      • Intrusion Detection
    • Packet Filters
      • A packet –filtering router applies a set of rules to each incoming IP packet and then forwards or discards the packet.
      • The packet filter is typically set up as a list of rules based on matches to fields in the IP or TCP header. If there is a match to one of the rules, that rule is invoked to determine whether to forward or discard the packet. If there is no match to any rule, then a default action is taken. Two default policies are possible:
        • Default=discard (prohibited)
        • Default=forward (permitted)
    • Packet Filters Weakness
      • Pros:
      • Simple
      • Transparent to users and very fast
      • Cons:
      • Very difficult to set up packet filter rules correctly.
      • Lack of authentication
    • Proxy Firewalls:
      • An Application Level gateway is called as Proxy Server. The user contacts the gateway using a TCP/IP application, and the gateway asks the user for the name of the remote host to be accessed.
      • When the user responds and provides a valid user-id and authentication information, the gateway contacts the application on the remote host and relays TCP segments containing the application data between the two end points.
    • Proxy Firewall Weakness
      • Pros:
      • Secure than packet filters. Rather than trying to deal with the numerous possible combinations that are to be allowed and forbidden at the TCP and IP level, the application-level gateway need only scrutinize a few allowable applications.
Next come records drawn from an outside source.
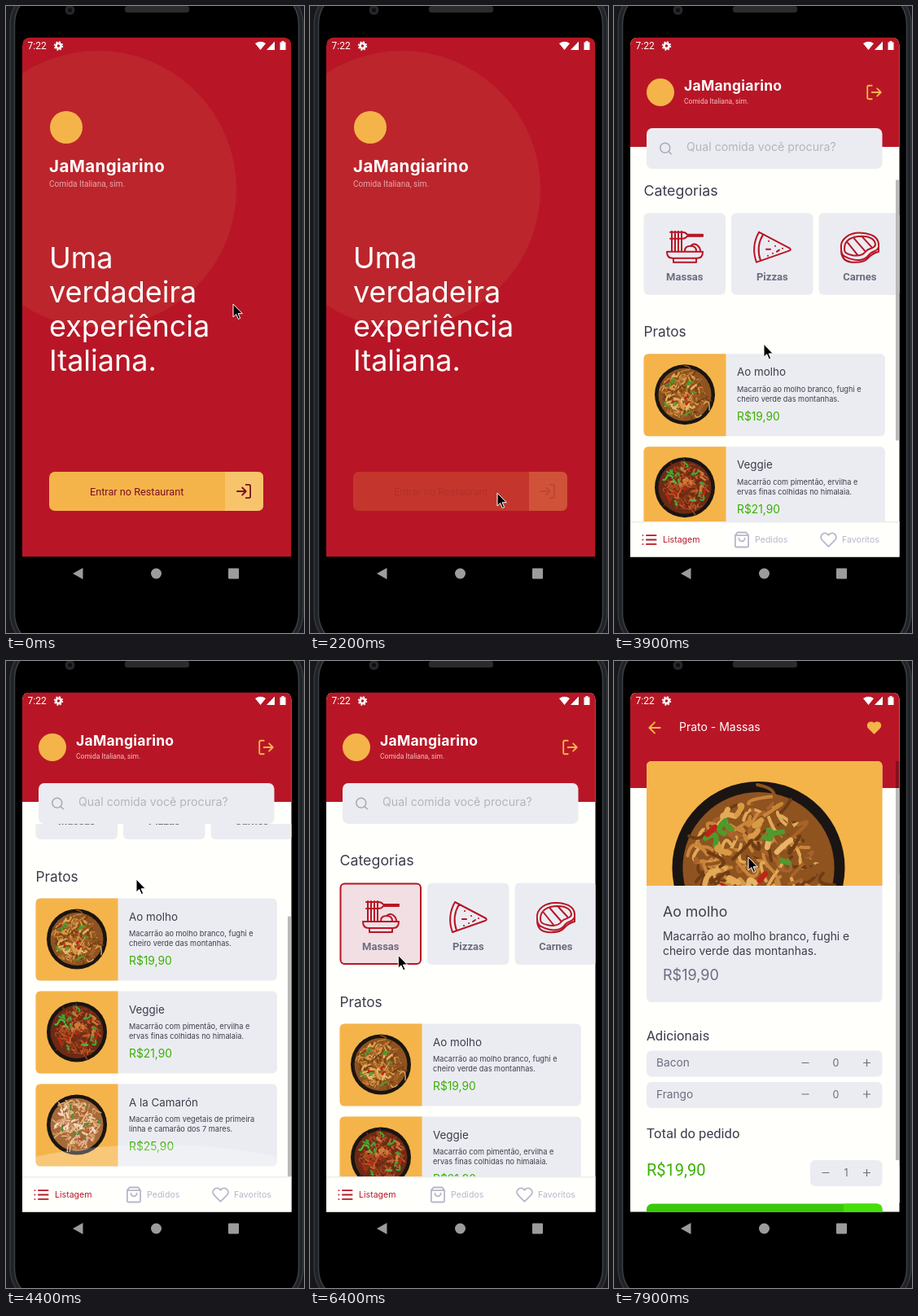
Write an HTML page that moves like this. It is 366 by 770 pixels and loops after 8 s.

```html
<!DOCTYPE html>
<html lang="pt">
<head>
<meta charset="utf-8">
<style>
html, body { margin: 0; width: 100%; height: 100%; overflow: hidden; background: #17181c; }
svg { display: block; width: 100vw; height: 100vh; font-family: Inter, sans-serif; }
.rb { font-family: Roboto, sans-serif; }
.press > * { opacity: var(--fade, 1); }
</style>
</head>
<body>
<script>
const RED = '#b81626', GOLD = '#f5b44a', PAPER = '#fffffc', CARD = '#ebecf1',
  INK = '#3d3d4d', GREY = '#6c6c80', PALE = '#b7b7cc', GREEN = '#39b100', BRAND = 'JaMangiarino';

// ---------- drawing helpers ----------
const text = (x, y, size, str, fill, more = '') =>
  `<text x="${x}" y="${y}" font-size="${size}" fill="${fill}" ${more}>${str}</text>`;
const roboto = (x, y, size, str, fill, more = '') => text(x, y, size, str, fill, 'class="rb" ' + more);
const rect = (x, y, w, h, fill, r = 0, more = '') =>
  `<rect x="${x}" y="${y}" width="${w}" height="${h}" rx="${r}" fill="${fill}" ${more}/>`;
const circle = (x, y, r, fill, more = '') => `<circle cx="${x}" cy="${y}" r="${r}" fill="${fill}" ${more}/>`;
const path = (d, fill, more = '') => `<path d="${d}" fill="${fill}" ${more}/>`;
const group = (id, body, more = '') => `<g id="${id}" ${more}>${body}</g>`;
// Box with a straight edge at x, rounded on the far side; a negative w points left
const cap = (x, y, w, h, fill, r) => {
  const k = Math.sign(w) * r;
  return path(`M${x} ${y}h${w - k}q${k} 0 ${k} ${r}v${h - 2 * r}q0 ${r} ${-k} ${r}h${k - w}z`, fill);
};
const icon = (x, y, k, color, d, fill = 'none') => path(d, fill,
  `stroke="${color}" stroke-width="2" stroke-linecap="round" stroke-linejoin="round"
   transform="translate(${x} ${y}) scale(${k}) translate(-12 -12)"`);
const stepper = (minus, mid, plus, y, n) =>
  path(`M${minus - 4.5} ${y}h9M${plus - 4.5} ${y}h9M${plus} ${y - 4.5}v9`, 'none', `stroke="${GREY}" stroke-width="1.2"`) +
  text(mid, y + 4.5, 12.5, n, GREY, 'text-anchor="middle"');

const HEART = 'M20.84 4.61a5.5 5.5 0 0 0-7.78 0L12 5.67l-1.06-1.06a5.5 5.5 0 0 0-7.78 7.78L12 21.23l8.84-8.84a5.5 5.5 0 0 0 0-7.78z';

// A plate of noodles, radius 37, around the origin
function plate(seed, noodles, toppings) {
  const rnd = () => (seed = seed * 16807 % 2147483647) / 2147483647;
  const pick = list => list[Math.floor(rnd() * list.length)];
  const off = n => ((rnd() - .5) * n).toFixed(1);
  const strand = (reach, size, width, colors) => {
    const a = rnd() * 6.283, d = reach * Math.sqrt(rnd());
    return path(`M${(d * Math.cos(a)).toFixed(1)} ${(d * Math.sin(a)).toFixed(1)}q${off(size)} ${off(size)} ${off(size)} ${off(size)}`,
      'none', `stroke="${pick(colors)}" stroke-width="${width}" stroke-linecap="round"`);
  };
  let s = circle(0, 0, 37, '#1a1512') + circle(0, 0, 32.5, noodles[0]);
  for (let i = 0; i < 170; i++) s += strand(28, 18, 1.4, noodles);
  for (let i = 0; i < 34; i++) s += strand(26, 12, 2.3, toppings);
  return s;
}
const plates = [
  plate(11, ['#8f5320', '#c9863a', '#e0a957', '#a8632a', '#6e3c14'], ['#4f9a2c', '#c02318', '#e8b568', '#d99a45', '#e3aa58']),
  plate(29, ['#6d2a15', '#a8451f', '#c4642c', '#8a3a1b'], ['#3fa535', '#4db53a', '#b52a17', '#d07b3a']),
  plate(53, ['#a8693a', '#e3b880', '#d39a62', '#f0d0a4'], ['#e8a79a', '#f4d9c4', '#5a8a3a', '#b8552f'])
];

// ---------- welcome screen ----------
const backdrop = rect(20, 38, 331, 640, PAPER);
const splash = rect(20, 38, 331, 640, RED) + circle(113, 225, 170, '#bc252c') +
  circle(74, 149, 20, GOLD) +
  text(53, 204, 20.5, BRAND, '#fff', 'font-weight="700" letter-spacing=".4"') +
  roboto(53, 222, 10, 'Comida Italiana, sim.', '#e8a5aa') +
  ['Uma', 'verdadeira', 'experiência', 'Italiana.'].map((s, i) => text(53, 322 + 42 * i, 36, s, '#fff')).join('') +
  group('enter', rect(53, 572, 263, 48, GOLD, 7) + cap(269, 572, 47, 48, '#f7c46c', 7) +
    roboto(103, 601, 12.7, 'Entrar no Restaurant', '#7a1020') +
    icon(292, 596, .9, '#7a1020', 'M15 3h4a2 2 0 0 1 2 2v14a2 2 0 0 1-2 2h-4M10 17l5-5-5-5M15 12H3'), 'class="press"');

// ---------- list screen ----------
const line = d => path(d, 'none', `stroke="${RED}" stroke-width="2" stroke-linecap="round" stroke-linejoin="round"`);
const pictures = [
  'M65 320h44q0 8-7 8h-30q-7 0-7-8zM73 328v5h28v-5M69 296h15q4 0 6 3h19v2h-19q-2 3-6 3h-15M71 295v25M75 295v25M79 295v25M83 295v25M87 319q0-6 7-6t7 6M94 313q4-4 8-1t4 7',
  'M178 296L216 316q2 2-1 3L175 333Q168 314 178 296M183 299Q174 314 180 331M190 307h.1M187 317h5M189 325h.1M198 313h.1M200 320l3-2M207 316h.1M195 322h.1',
  'M279 317C277 304 290 296 304 297S326 303 325 314C324 321 317 318 313 324S300 332 291 329S279 324 279 317M283 316C283 306 292 301 304 301S321 306 321 312C319 317 313 315 309 320S299 326 291 324S283 320 283 316M287 309l12 15M295 304l13 15M305 302l11 12M279 320q1 12 13 13q15 1 20-5t13-8v-5'
];
const category = (name, i) => {
  const x = 36.5 + 107.5 * i;
  return group('cat' + i, rect(x, 272.5, 100.5, 100.5, CARD, 6) +
    (i ? '' : group('chosen', rect(x + 1, 273.5, 98.5, 98.5, '#f1dfe3', 5, `stroke="${RED}" stroke-width="2"`))) +
    line(pictures[i]) + roboto(x + 50.3, 355, 13, name, GREY, 'font-weight="600" text-anchor="middle"'), 'class="press"');
};
const dish = ([name, a, b, price], i) => group('dish' + i,
  rect(36.5, 0, 296.5, 101, CARD, 6) + cap(137.5, 0, -101, 101, GOLD, 6) +
  `<g><g class="photo" transform="translate(87 50)">${plates[i]}</g></g>` +
  text(151, 27, 13.4, name, INK) + text(151, 46.5, 9.2, a, INK) + text(151, 58.5, 9.2, b, INK) +
  text(151, 81.5, 13.8, price, GREEN), `class="press" transform="translate(0 ${445.5 + 114 * i})"`);
const dishes = [
  ['Ao molho', 'Macarrão ao molho branco, fughi e', 'cheiro verde das montanhas.', 'R$19,90'],
  ['Veggie', 'Macarrão com pimentão, ervilha e', 'ervas finas colhidas no himalaia.', 'R$21,90'],
  ['A la Camarón', 'Macarrão com vegetais de primeira', 'linha e camarão dos 7 mares.', 'R$25,90']
];
const tab = (x, label, color, d, ix) => text(x, 658.5, 10.6, label, color) + icon(ix, 655.5, .9, color, d);

const list = backdrop + rect(20, 38, 331, 135, RED) +
  circle(57, 106, 17, GOLD) +
  text(86, 104, 17.5, BRAND, '#fff', 'font-weight="700" letter-spacing=".25"') +
  roboto(86, 119.5, 8.5, 'Comida Italiana, sim.', '#f0c0c4') +
  icon(319.5, 106, .92, GOLD, 'M9 21H5a2 2 0 0 1-2-2V5a2 2 0 0 1 2-2h4M16 17l5-5-5-5M21 12H9') +
  rect(40, 150, 289.5, 50, CARD, 7) +
  icon(63.5, 175, .75, '#a9a9b8', 'M19 11a8 8 0 1 1-16 0 8 8 0 0 1 16 0M21 21l-4.35-4.35') +
  text(89, 177.5, 14.2, 'Qual comida você procura?', '#b4b4be') +
  `<g clip-path="url(#view)">` + group('scroll',
    text(36.5, 251, 17.8, 'Categorias', INK) + ['Massas', 'Pizzas', 'Carnes'].map(category).join('') +
    text(36.5, 424.5, 17.3, 'Pratos', INK) + group('dishes', dishes.map(dish).join(''))) +
  `<ellipse id="glow" cx="185" cy="662" rx="240" ry="68" fill="#fff"/>` +
  rect(346, 200, 4.5, 320, '#b9b9bb', 0, 'id="bar"') + '</g>' +
  rect(20, 633.5, 331, 45, PAPER) + rect(20, 633, 331, 1.5, '#ededf0') +
  tab(60, 'Listagem', RED, 'M8 6h13M8 12h13M8 18h13M3 6h.01M3 12h.01M3 18h.01', 43.5) +
  tab(173, 'Pedidos', PALE, 'M6 2L3 6v14a2 2 0 0 0 2 2h14a2 2 0 0 0 2-2V6l-3-4zM3 6h18M16 10a4 4 0 0 1-8 0', 157) +
  tab(280, 'Favoritos', PALE, HEART, 263.5);

// ---------- dish screen ----------
const extra = (name, y) => rect(40, y, 289.5, 32, CARD, 6) +
  text(52, y + 19.5, 13.7, name, GREY) + stepper(235, 272.5, 310.5, y + 15, 0);
const detail = backdrop + rect(20, 38, 331, 118, RED) +
  icon(50, 82, .95, GOLD, 'M19 12H5M12 19l-7-7 7-7') + text(80, 86, 14, 'Prato - Massas', '#fff') +
  icon(319.5, 82, .76, GOLD, HEART, GOLD) +
  rect(40, 123, 289.5, 296, CARD, 6, 'id="panel"') + path('M40 276V129q0-6 6-6h277.5q6 0 6 6v147z', GOLD) +
  `<g clip-path="url(#top)">${group('bigPhoto', plates[0], 'transform="translate(177.5 254) scale(2.865)"')}</g>` +
  group('info', text(60, 314, 17.7, 'Ao molho', INK) +
    text(60, 343, 13.8, dishes[0][1], INK) + text(60, 361, 13.8, dishes[0][2], INK) +
    text(60, 392, 18, 'R$19,90', GREY)) +
  group('extras', roboto(40, 466, 16.6, 'Adicionais', INK) +
    group('rows', extra('Bacon', 478.5) + extra('Frango', 517))) +
  group('total', roboto(40, 586, 16.6, 'Total do pedido', INK) + roboto(40, 632, 20, '', GREEN, 'id="sum"') +
    rect(241, 613, 88.5, 32, CARD, 6) + stepper(260, 285, 310.5, 628.5, 1) +
    rect(40, 666.5, 289.5, 47.5, '#39c80a', 7) + cap(282, 666.5, 47.5, 47.5, '#45e00c', 7) +
    roboto(112, 695, 12.7, 'Confirmar pedido', '#fff') +
    icon(306, 690.5, .85, '#fff', 'M9 11l3 3L22 4M21 12v7a2 2 0 0 1-2 2H5a2 2 0 0 1-2-2V5a2 2 0 0 1 2-2h11')) +
  rect(346, 123, 4.5, 490, '#000', 0, 'id="bar2" opacity=".28"');

// ---------- phone ----------
const status = roboto(26.5, 53, 12, '7:22', '#fff') +
  circle(64.5, 49, 3.1, 'none', 'stroke="#fff" stroke-width="2.6"') +
  circle(64.5, 49, 4.9, 'none', 'stroke="#fff" stroke-width="1.6" stroke-dasharray="2 1.85"') +
  path('M312.500 54l-6.500-8q6.500-4.500 13 0zM320 54h10v-10.500zM336.500 44.500h2v-1.500h3v1.500h2v9.500h-7z', '#fff');
const screen = (id, body, clip) =>
  `<g clip-path="url(#${clip})">${group(id, body)}${rect(20, 38, 331, 640, '#000', 0, `id="${id}Dim"`)}</g>`;

document.body.innerHTML = `<svg viewBox="0 0 366 770"><defs>
  <clipPath id="glass"><path d="M20 676.500V48.500q0-10 10-10h310.500q10 0 10 10v628z"/></clipPath>
  <clipPath id="view"><rect x="20" y="200" width="331" height="434"/></clipPath>
  <clipPath id="top"><rect x="40" y="123" width="290" height="153"/></clipPath>
  <clipPath id="clip1"><rect id="edge1" x="20" width="331" height="700"/></clipPath>
  <clipPath id="clip2"><rect id="edge2" x="20" width="331" height="700"/></clipPath></defs>` +
  rect(0, 0, 366, 770, '#17181c') +
  rect(5, -25, 360, 818, '#202327', 48, 'stroke="#34383d" stroke-width="1.5"') +
  rect(10.5, -20, 349, 808, '#000', 42, 'stroke="#3b3f44" stroke-width="1.5"') +
  circle(78.5, 5, 6, '#26272a') + circle(78.5, 5, 2.5, '#0d0e11') + rect(146, 0, 79, 8, '#2a2b2d', 3) +
  path('M82 697l12.500-7v14z', '#9c9c9c') + circle(184.5, 697, 6.5, '#9c9c9c') + rect(273, 690.5, 13, 13, '#9c9c9c', 1) +
  `<g clip-path="url(#glass)">` + screen('splash', splash, 'glass') + screen('list', list, 'clip1') +
  screen('detail', detail, 'clip2') + status + '</g>' +
  group('cursor', path('M0 0v16l3.700-3.500 2.600 6 2.400-1-2.600-5.800h5.200z', '#000', 'stroke="#fff"')) + '</svg>';

// ---------- motion ----------
const $ = id => document.getElementById(id);
const set = (id, name, v) => $(id).setAttribute(name, v);
const show = (id, on) => set(id, 'display', on ? 'inline' : 'none');
const shift = (id, y, x = 0) => set(id, 'transform', `translate(${x} ${y})`);
const ramp = (t, a, b) => Math.min(1, Math.max(0, (t - a) / (b - a)));
const cubic = (s, p, q) => 3 * (1 - s) ** 2 * s * p + 3 * (1 - s) * s * s * q + s ** 3;

// Touch feedback: every layer of the button fades on its own
function press(id, t, down, up) {
  const fade = 1 - .8 * (ramp(t, down, down + 150) - ramp(t, up, up + 200));
  $(id).style.setProperty('--fade', fade);
}

function ease(u) {
  let lo = 0, hi = 1, s;
  for (let i = 0; i < 20; i++) {
    s = (lo + hi) / 2;
    if (cubic(s, .20833, .25) < u) lo = s; else hi = s;
  }
  return cubic(s, .82, 1);
}

// time, x, y of the pointer tip
const trail = [
  [300, 279, 366], [400, 227, 463], [500, 227, 463], [600, 209, 520], [800, 233, 618], [900, 233, 618],
  [1000, 232, 638], [1200, 229, 604], [1300, 229, 604], [1400, 229, 603], [1500, 229, 603], [1700, 230, 598],
  [2500, 230, 598], [2900, 249, 538], [3200, 172, 256], [3300, 172, 256], [3400, 206, 314], [3500, 206, 314],
  [3800, 190, 452], [4300, 160, 268], [4500, 160, 268], [5000, 112, 490], [5300, 100, 501], [5500, 87, 337],
  [5600, 84, 325], [6300, 84, 325], [6600, 157, 434], [6700, 189, 508], [7000, 189, 508], [7200, 121, 315],
  [7600, 165, 241], [8000, 165, 241]
];
function pointer(t) {
  const i = trail.findIndex(k => k[0] > t), b = trail[i], a = trail[i - 1] || b;
  const u = a === b ? 0 : ramp(t, a[0], b[0]);
  return [1, 2].map(n => a[n] + (b[n] - a[n]) * u);
}

// The new screen is uncovered from the bottom while the old one lifts and dims
function reveal(n, from, t, start) {
  const p = ease(ramp(t, start, start + 425));
  shift(from, -12.8 * p);
  set(from + 'Dim', 'opacity', .1 * Math.min(1, p / .36));
  set('edge' + n, 'y', 39 + 638 * (1 - p));
  return 26 * (1 - p);
}

function draw(t) {
  const enter = reveal(1, 'splash', t, 2463);
  const open = reveal(2, 'list', t, 7163);
  if (t < 7163) shift('list', enter);
  shift('detail', open);
  set('detailDim', 'opacity', 0);
  press('enter', t, 2050, 2450);

  const y = 154 * (ramp(t, 3850, 4270) - ramp(t, 4550, 4950));
  shift('scroll', -y);
  set('bar', 'y', 200 + y * 434 / 588);
  set('bar', 'opacity', ramp(t, 3700, 3800) - ramp(t, 5250, 5500));
  set('glow', 'opacity', .25 * (ramp(t, 4200, 4350) - ramp(t, 4450, 4650)));
  show('dishes', t >= 3000);
  for (const el of document.querySelectorAll('.photo')) el.setAttribute('opacity', ramp(t, 3000, 3300));
  press('cat0', t, 5750, 6000);
  show('chosen', t >= 6000);
  press('dish0', t, 6850, 7100);

  const ready = t >= 7400;
  for (const id of ['info', 'rows', 'bar2']) show(id, ready);
  set('panel', 'height', ready ? 296 : 274);
  shift('extras', ready ? 0 : -22);
  shift('total', ready ? 0 : -100);
  $('sum').textContent = ready ? 'R$19,90' : 'R$NaN';
  set('bigPhoto', 'opacity', ramp(t, 7700, 7900));

  const [px, py] = pointer(t);
  shift('cursor', py, px);
}

function tick(now) {
  draw(Math.floor(now % 8000 / 100) * 100);
  requestAnimationFrame(tick);
}
draw(0);
requestAnimationFrame(tick);
</script>
</body>
</html>
```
      • Cons:
      • The main disadvantage of this type of firewall is additional processing overhead on each connection. In effect, there are two spliced connections between the end users, with the gateway at the splice point, and the gateway must examine and forward all traffic in both directions.
    • Circuit Level Proxy
      • This can be a stand alone system or it can be specialized function performed by an application-level gateway for certain applications.
      • A circuit-level proxy does not permit an end-to-end TCP connection; rather the gateway sets up two TCP connection, one between itself and a TCP user or an outside host.
      • Once the two connections are established, the gateway typically relays TCP segments from one connection to the other without examinating the contents. The security function consists of determining which connections will be allowed
    • Application Proxy
      • Firewall transfers only acceptable information between the two connections.
      • The proxy can understand the protocol and filter the data within.
    • Application Proxy weakness
      • Some proxies or an “application proxy” firewall may not be application aware.
      • Proxies have to be written securely.
    • Store & Forward, or caching proxies
      • Client asks firewall for document; the firewall downloads the document, saves it to disk, and provides the document to the client. The firewall may cache the document.
      • Can do data filtering.
    • Store & Forward, or caching proxies weakness
      • Store & forward proxies tend to be big new programs. Making them your primary connection to the internet is dangerous.
      • These applications don’t protect the underlying OS at all.
      • Caching proxies can require more administrator time and hardware.
    • Network Address Translation (NAT):
      • NAT changes the IP address in a packet, so that the address of the client inside never shows up on the internet.
    • Types of NAT:
      • Many IP’s inside to many static IP’s outside.
      • Many IP’s inside to many random IP’s outside.
      • Many IP’s inside to one IP address outside.
      • Transparent diversion of connections.
    • Weakness of NAT:
      • Source routing & other router holes.
      • Can give out a lot of information about your network.
      • May need a lot of horsepower.
    • Intrusion Detection
      • Watches ethernet or router for trigger events, then tries to interrupt connections.
      • Can log suspicious sessions for playback.
      • Tend to be very good at recognizing attacks, fair at anticipating them.
    • Intrusion Detection Weakness
      • Can only stop TCP connections.
      • Sometimes stops things too late.
      • Can trigger alarms too easily.
      • Doesn’t work on switched networks.
    • Thank You